• WHAT IS NEEDED:
Go to the line in the data below that contains "<title>Two strawberries</title>". Write it out exactly, along with every later line through the last, and nothing else.

╭─ RECORDS FOR PROCESSING

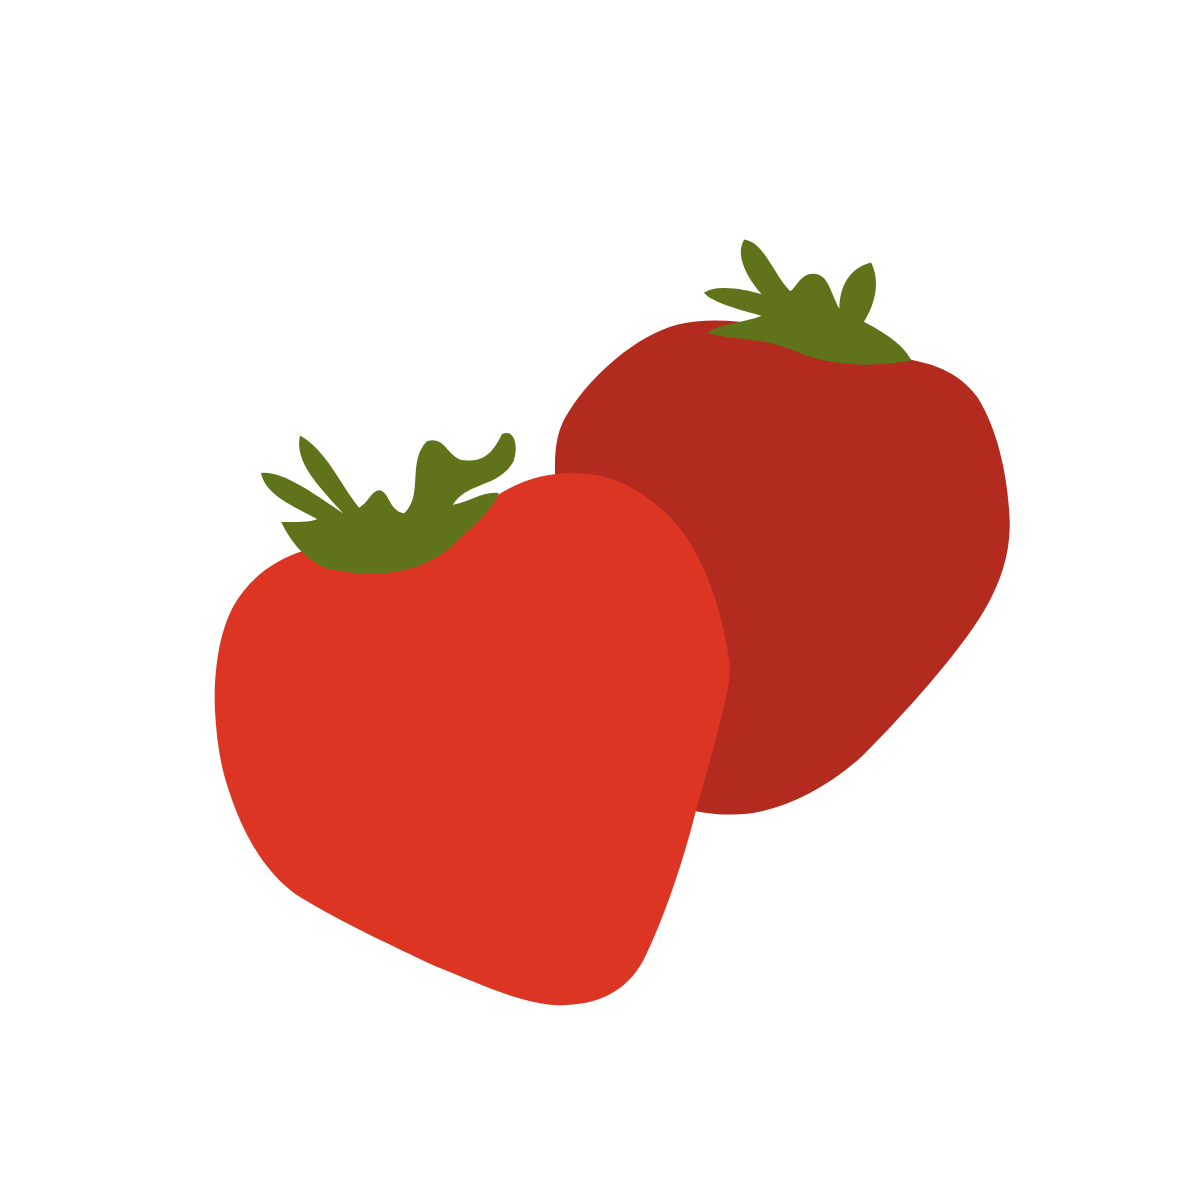
<!DOCTYPE html>
<html lang="en">
<head>
<meta charset="utf-8">
<title>Two strawberries</title>
<style>
:root {
  --paper: #ffffff;
  --berry-light: #dc3523;
  --berry-dark: #b32b1e;
  --leaf: #5f731a;
}
html, body { margin: 0; width: 1200px; height: 1200px; overflow: hidden; background: var(--paper); }
.artwork { display: block; width: 1200px; height: 1200px; }
.berry-back { fill: var(--berry-dark); }
.berry-front { fill: var(--berry-light); }
.leaves { fill: var(--leaf); }
</style>
</head>
<body>
<svg class="artwork" viewBox="0 0 416 416" role="img" aria-label="Two red strawberries with green leaves, one overlapping the other">
  <g id="strawberry-back">
    <path class="berry-back" d="M192.500 166C192 156 193 149 197 143C205 130 221 116 235 112.500C247 109.500 262 112 275 114L317 125C327 127 334 131 339 138C346 149 349.500 166 350 180C350.500 191 347 202 341 212C332 227 313 248 299 262C287 273 273 280 260 282C252 283 243 282 236 280Z"/>
    <path class="leaves" d="M245 115.500C250 112 258 112 264 109.500C257 107.500 247 105 244 101.500C248 98.500 258 100 264 102C258 95 255 88 258 83C265 84 268 95 274 101C276.500 99 278 94 283 95C287.500 96 288 102 291 107C291 100 294 93 302 91C305.500 98 303 106 299.500 111.500C306 115 313 119 316 125C300 128 285 126 275 121.500C265 117 255 118 245 115.500Z"/>
  </g>
  <g id="strawberry-front">
    <path class="berry-front" d="M74.500 246C74 233 76 219 81 210C86 201 95 194 105 191L150 184L172 172C181 166 190 164 199 164C211 164 222 169 232 179C243 190 250 209 253 230C253.500 238 250 248 248 257L241 282C237 298 230 319 223 333C217 344 207 348.500 194 348.500C182 348.500 166 341 151 335C136 328 117 319 104 311C92 303 84 289 79 273C76 264 75 255 74.500 246Z"/>
    <path class="leaves" d="M90.500 164C98 163 110 172 119 178C110 168 102 160 104 151C113 156 118 168 124.500 176C128 174 129 169.500 132 170C135 171 135 177 140 178C147 172 141 160 148 153C154 151 155 158 160 159.500C166 160 170 159 174 150.500C178 148.500 180 154 178 160C173 169 162 167 157 175C163 174 168 170 173 171C170 178 163 183 158 188C147 199 130 201 113 197C104 193 100 186 97.500 181C103 181 107 181 110 180C103 176 92 172 90.500 164Z"/>
  </g>
</svg>
</body>
</html>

╰─

• EXERCISE RESPONSE:
<title>Two strawberries</title>
<style>
:root {
  --paper: #ffffff;
  --berry-light: #dc3523;
  --berry-dark: #b32b1e;
  --leaf: #5f731a;
}
html, body { margin: 0; width: 1200px; height: 1200px; overflow: hidden; background: var(--paper); }
.artwork { display: block; width: 1200px; height: 1200px; }
.berry-back { fill: var(--berry-dark); }
.berry-front { fill: var(--berry-light); }
.leaves { fill: var(--leaf); }
</style>
</head>
<body>
<svg class="artwork" viewBox="0 0 416 416" role="img" aria-label="Two red strawberries with green leaves, one overlapping the other">
  <g id="strawberry-back">
    <path class="berry-back" d="M192.500 166C192 156 193 149 197 143C205 130 221 116 235 112.500C247 109.500 262 112 275 114L317 125C327 127 334 131 339 138C346 149 349.500 166 350 180C350.500 191 347 202 341 212C332 227 313 248 299 262C287 273 273 280 260 282C252 283 243 282 236 280Z"/>
    <path class="leaves" d="M245 115.500C250 112 258 112 264 109.500C257 107.500 247 105 244 101.500C248 98.500 258 100 264 102C258 95 255 88 258 83C265 84 268 95 274 101C276.500 99 278 94 283 95C287.500 96 288 102 291 107C291 100 294 93 302 91C305.500 98 303 106 299.500 111.500C306 115 313 119 316 125C300 128 285 126 275 121.500C265 117 255 118 245 115.500Z"/>
  </g>
  <g id="strawberry-front">
    <path class="berry-front" d="M74.500 246C74 233 76 219 81 210C86 201 95 194 105 191L150 184L172 172C181 166 190 164 199 164C211 164 222 169 232 179C243 190 250 209 253 230C253.500 238 250 248 248 257L241 282C237 298 230 319 223 333C217 344 207 348.500 194 348.500C182 348.500 166 341 151 335C136 328 117 319 104 311C92 303 84 289 79 273C76 264 75 255 74.500 246Z"/>
    <path class="leaves" d="M90.500 164C98 163 110 172 119 178C110 168 102 160 104 151C113 156 118 168 124.500 176C128 174 129 169.500 132 170C135 171 135 177 140 178C147 172 141 160 148 153C154 151 155 158 160 159.500C166 160 170 159 174 150.500C178 148.500 180 154 178 160C173 169 162 167 157 175C163 174 168 170 173 171C170 178 163 183 158 188C147 199 130 201 113 197C104 193 100 186 97.500 181C103 181 107 181 110 180C103 176 92 172 90.500 164Z"/>
  </g>
</svg>
</body>
</html>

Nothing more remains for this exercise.